Bizarre moment in Friday night's Washington-San Diego game when the Nationals lodged a protest midway through the first inning because the Padres had erroneously listed Adam Russell as the starting pitcher on the lineup card instead of Clayton Richard.
Richard had worked a 1-2-3 first when Nationals manager Jim Riggleman called the Padres on the mistake. Umpires then accepted the protest for an "unannounced substitution", which would be moot if the Nationals win.
It could have gotten dicey had the Padres won because the Nats appeared to have the Padres stone cold.
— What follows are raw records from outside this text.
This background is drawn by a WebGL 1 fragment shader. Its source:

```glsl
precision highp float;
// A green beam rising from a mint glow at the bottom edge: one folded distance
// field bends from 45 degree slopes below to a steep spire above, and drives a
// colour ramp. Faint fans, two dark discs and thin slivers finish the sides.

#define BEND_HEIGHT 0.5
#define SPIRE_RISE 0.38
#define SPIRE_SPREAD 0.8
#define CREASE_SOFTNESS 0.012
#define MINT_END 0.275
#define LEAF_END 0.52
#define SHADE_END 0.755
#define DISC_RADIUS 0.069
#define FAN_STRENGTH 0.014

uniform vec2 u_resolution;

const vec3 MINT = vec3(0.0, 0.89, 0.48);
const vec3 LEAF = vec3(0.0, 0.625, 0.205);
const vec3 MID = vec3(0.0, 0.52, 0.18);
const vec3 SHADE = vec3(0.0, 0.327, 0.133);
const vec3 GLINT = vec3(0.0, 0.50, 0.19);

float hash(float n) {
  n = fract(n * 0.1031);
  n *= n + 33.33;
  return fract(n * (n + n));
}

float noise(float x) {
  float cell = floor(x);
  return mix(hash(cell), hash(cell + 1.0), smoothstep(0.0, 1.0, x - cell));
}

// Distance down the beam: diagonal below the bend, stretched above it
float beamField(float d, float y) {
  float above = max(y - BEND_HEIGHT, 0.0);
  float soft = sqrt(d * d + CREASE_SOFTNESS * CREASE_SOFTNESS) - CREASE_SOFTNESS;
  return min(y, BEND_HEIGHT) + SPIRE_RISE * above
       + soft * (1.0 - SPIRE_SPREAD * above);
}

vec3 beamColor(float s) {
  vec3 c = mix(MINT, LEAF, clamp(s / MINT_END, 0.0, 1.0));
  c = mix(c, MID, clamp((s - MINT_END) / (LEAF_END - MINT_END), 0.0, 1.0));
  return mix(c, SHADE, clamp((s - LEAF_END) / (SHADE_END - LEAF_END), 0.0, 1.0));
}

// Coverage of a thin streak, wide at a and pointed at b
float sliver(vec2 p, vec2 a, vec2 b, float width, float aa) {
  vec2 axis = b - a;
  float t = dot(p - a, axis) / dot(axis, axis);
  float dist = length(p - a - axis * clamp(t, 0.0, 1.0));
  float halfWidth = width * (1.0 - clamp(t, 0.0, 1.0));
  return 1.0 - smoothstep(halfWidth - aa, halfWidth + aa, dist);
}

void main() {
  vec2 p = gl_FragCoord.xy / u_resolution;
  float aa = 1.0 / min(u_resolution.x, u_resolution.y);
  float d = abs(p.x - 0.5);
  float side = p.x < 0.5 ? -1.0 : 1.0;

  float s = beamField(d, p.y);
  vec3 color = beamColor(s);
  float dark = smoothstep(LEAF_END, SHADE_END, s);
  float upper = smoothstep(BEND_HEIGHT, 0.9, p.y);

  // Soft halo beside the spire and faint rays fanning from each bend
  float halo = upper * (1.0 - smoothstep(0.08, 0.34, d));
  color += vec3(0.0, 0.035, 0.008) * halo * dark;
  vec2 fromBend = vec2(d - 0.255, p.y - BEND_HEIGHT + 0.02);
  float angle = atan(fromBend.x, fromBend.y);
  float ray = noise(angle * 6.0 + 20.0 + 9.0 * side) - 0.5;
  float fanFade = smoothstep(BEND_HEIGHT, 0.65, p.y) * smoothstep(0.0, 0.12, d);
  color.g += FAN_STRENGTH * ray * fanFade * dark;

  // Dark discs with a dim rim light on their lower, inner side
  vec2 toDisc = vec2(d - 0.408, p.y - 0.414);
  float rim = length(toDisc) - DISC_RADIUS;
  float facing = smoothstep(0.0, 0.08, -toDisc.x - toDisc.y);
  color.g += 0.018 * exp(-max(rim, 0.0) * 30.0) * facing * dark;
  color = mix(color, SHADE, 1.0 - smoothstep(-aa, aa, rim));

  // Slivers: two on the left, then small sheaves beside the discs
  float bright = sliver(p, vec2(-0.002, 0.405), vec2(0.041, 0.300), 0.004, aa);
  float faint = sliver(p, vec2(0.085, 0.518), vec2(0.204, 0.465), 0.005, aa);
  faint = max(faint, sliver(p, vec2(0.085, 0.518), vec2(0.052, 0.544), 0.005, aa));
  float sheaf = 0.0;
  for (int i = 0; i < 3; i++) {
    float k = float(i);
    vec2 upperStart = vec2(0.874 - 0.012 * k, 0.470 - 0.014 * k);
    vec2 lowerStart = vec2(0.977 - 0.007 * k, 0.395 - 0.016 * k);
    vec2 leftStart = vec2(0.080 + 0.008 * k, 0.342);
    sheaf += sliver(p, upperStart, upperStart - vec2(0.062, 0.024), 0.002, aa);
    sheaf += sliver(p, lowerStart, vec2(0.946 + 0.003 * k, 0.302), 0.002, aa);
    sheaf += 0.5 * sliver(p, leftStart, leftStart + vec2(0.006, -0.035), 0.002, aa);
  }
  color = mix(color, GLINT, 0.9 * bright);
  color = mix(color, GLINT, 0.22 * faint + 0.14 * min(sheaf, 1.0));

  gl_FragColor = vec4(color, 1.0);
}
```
Alas, Washington beat San Diego 5-3 with Matt Capps earning his major-league leading 17th save.
Had the Padres won, a baseball official said Friday night, one of two things likely could have happened:
The protest could be upheld and the game would have to be replayed from the middle of the first.
Or, the league could deny the protest, most likely on the grounds that the pitcher's spot in the batting order had not yet come up and it was clear who was pitching for the Padres.
Being that protests are very rarely upheld, the latter is the most likely scenario.
To find the last protest upheld in the National League, you have to go back to a Pittsburgh-St. Louis game in June, 1986, when then-NL president Chub Feeney upheld the Pirates' protest that umpire John Kibler improperly called a game prematurely on account of rain.
On that night, there were two rain delays. The first totaled 17 minutes, then the game resumed for only two pitches before another rain delay of 22 minutes. Then the game was called with the Pirates losing 4-1. NL rules called for umpires to wait at least 75 minutes during the first rain delay and 45 minutes during a second delay before calling the game.
The last AL protest that was upheld was in the infamous Pine Tar Game between Kansas City and the Yankees in July, 1983.